::: Provided records :::
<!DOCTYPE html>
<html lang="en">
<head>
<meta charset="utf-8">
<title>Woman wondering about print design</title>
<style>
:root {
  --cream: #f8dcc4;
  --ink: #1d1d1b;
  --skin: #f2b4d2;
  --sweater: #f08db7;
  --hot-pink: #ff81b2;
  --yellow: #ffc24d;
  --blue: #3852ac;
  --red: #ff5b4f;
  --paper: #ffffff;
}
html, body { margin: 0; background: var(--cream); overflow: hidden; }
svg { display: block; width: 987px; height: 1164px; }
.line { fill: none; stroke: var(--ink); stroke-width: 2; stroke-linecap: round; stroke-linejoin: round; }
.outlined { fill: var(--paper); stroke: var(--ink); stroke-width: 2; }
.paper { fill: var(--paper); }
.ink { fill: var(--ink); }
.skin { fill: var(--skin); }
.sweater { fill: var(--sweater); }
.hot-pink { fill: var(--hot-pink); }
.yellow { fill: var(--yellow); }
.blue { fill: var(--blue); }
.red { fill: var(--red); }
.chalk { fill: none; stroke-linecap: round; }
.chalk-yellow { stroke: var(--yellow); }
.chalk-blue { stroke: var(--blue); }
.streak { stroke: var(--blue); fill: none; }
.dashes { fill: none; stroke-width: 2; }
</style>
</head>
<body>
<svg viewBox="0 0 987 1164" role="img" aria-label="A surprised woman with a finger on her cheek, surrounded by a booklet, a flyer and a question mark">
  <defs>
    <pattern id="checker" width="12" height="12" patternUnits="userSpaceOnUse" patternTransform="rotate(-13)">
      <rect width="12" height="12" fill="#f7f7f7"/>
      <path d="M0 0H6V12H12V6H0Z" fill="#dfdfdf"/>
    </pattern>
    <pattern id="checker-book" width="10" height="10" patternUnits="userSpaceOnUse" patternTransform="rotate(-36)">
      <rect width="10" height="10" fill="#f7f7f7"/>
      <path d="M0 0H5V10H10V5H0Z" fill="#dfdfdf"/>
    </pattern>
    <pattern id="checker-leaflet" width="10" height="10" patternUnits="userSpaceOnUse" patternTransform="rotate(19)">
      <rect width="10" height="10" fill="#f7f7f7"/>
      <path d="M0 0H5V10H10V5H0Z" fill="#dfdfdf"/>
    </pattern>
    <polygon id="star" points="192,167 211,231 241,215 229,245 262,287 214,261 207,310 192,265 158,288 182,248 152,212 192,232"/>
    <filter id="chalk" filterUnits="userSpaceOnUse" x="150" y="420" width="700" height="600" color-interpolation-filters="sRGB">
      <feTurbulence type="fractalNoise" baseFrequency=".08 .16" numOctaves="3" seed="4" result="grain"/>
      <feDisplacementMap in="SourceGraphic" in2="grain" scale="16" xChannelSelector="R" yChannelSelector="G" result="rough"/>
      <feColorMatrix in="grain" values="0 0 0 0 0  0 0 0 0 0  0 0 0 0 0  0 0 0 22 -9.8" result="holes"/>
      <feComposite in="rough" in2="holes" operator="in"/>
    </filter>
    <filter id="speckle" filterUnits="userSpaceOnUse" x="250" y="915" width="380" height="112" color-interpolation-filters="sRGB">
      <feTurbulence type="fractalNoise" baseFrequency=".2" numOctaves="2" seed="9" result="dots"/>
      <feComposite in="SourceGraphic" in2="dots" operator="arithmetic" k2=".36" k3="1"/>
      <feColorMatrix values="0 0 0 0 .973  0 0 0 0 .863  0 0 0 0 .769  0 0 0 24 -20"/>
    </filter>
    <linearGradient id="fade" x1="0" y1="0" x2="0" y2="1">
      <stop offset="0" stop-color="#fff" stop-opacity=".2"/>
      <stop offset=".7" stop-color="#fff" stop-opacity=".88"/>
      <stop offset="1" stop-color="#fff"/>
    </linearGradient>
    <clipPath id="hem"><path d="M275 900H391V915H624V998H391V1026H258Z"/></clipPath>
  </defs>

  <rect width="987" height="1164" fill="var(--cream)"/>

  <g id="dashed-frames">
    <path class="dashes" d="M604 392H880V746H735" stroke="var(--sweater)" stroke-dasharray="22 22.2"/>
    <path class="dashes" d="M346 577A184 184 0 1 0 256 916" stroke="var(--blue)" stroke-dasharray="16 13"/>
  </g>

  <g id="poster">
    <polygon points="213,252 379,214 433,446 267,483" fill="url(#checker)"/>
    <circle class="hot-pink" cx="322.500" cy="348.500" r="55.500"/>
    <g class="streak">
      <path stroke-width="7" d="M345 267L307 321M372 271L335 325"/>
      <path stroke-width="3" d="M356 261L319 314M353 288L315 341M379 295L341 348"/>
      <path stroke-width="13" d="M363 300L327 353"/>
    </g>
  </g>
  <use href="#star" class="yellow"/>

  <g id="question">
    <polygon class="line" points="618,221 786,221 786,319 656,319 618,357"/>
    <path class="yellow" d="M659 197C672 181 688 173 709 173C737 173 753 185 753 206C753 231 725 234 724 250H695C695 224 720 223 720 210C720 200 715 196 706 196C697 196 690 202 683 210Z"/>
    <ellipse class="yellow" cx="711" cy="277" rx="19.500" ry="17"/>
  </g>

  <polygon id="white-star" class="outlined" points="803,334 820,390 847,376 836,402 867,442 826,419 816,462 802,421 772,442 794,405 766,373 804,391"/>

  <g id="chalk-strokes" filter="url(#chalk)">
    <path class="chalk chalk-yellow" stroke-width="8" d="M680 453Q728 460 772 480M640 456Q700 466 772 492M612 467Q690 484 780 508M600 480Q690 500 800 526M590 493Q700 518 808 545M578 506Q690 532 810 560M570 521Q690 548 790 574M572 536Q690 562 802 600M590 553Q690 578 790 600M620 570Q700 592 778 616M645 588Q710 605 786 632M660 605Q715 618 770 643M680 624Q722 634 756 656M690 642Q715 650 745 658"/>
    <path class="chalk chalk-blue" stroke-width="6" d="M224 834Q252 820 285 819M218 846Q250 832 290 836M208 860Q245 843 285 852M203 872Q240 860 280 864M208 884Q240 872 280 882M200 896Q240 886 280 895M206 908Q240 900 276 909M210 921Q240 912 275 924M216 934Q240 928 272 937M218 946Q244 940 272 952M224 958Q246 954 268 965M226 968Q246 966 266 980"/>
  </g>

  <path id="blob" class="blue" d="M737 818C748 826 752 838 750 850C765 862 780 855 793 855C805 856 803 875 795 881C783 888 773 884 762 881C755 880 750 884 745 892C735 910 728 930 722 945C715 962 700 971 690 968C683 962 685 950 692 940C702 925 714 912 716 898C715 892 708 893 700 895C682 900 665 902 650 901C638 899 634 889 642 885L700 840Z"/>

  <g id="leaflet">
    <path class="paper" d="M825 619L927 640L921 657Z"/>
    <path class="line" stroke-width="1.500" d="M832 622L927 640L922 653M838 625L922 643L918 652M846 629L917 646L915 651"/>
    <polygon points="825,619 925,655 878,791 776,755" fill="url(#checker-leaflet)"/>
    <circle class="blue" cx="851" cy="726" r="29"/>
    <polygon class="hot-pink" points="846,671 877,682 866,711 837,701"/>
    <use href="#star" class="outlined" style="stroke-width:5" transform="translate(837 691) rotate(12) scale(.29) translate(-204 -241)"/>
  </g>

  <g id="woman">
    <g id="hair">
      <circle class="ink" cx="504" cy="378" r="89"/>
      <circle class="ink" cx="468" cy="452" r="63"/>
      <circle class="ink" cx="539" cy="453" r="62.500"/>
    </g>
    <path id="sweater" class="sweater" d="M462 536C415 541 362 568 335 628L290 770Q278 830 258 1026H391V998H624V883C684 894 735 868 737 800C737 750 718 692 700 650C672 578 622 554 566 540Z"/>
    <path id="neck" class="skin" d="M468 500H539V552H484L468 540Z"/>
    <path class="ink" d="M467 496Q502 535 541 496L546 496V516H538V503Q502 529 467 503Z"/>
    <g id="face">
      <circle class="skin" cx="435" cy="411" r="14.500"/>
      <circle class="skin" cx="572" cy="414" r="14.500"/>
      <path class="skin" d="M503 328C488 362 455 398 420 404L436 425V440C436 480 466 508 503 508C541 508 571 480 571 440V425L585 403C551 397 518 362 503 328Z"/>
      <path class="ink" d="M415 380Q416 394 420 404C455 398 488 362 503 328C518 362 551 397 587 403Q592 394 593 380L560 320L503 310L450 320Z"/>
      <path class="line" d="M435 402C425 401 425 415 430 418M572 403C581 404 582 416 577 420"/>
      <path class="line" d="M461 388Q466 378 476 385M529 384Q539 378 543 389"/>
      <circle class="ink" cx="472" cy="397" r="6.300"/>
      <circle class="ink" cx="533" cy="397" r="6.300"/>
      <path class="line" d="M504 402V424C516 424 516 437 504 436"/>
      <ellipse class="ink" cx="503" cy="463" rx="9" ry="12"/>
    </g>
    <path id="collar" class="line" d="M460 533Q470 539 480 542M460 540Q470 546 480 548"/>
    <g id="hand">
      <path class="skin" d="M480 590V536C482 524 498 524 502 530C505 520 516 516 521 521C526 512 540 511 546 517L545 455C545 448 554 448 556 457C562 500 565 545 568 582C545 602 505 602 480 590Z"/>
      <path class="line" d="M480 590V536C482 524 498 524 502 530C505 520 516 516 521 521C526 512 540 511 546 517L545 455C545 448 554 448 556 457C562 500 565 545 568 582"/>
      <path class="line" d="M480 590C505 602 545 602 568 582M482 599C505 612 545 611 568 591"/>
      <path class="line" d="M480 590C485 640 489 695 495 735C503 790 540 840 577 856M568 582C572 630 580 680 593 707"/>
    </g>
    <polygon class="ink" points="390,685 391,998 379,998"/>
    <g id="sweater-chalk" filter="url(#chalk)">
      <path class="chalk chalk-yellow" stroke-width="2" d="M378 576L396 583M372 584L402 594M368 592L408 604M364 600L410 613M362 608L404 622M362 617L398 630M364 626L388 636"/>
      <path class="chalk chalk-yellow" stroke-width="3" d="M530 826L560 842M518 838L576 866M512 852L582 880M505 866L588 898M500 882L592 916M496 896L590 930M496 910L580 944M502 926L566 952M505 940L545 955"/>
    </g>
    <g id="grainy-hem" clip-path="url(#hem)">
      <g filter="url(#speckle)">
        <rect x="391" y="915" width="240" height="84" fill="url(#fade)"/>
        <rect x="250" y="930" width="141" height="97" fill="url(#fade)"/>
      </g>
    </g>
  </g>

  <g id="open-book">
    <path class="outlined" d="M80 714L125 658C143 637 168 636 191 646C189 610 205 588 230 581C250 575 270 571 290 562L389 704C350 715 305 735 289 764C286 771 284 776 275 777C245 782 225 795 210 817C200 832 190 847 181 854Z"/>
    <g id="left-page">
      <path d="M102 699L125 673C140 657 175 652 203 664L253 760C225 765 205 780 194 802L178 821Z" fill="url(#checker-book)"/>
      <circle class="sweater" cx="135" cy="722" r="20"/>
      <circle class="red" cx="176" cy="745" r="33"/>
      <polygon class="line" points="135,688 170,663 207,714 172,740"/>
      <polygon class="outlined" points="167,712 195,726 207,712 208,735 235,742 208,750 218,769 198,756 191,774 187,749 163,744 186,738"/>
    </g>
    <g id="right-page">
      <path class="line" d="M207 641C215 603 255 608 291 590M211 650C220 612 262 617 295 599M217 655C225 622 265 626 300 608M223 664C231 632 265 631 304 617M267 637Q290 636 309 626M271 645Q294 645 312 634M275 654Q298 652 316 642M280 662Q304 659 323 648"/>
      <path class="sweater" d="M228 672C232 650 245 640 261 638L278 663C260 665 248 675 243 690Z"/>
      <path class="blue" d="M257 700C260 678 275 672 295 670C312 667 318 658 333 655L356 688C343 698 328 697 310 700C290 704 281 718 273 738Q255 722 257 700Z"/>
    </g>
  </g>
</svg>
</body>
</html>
:::
What needs to be done —
Check every line of the listing above for the string "points", and give the number of lines that have it, nothing more.

Finished task —
9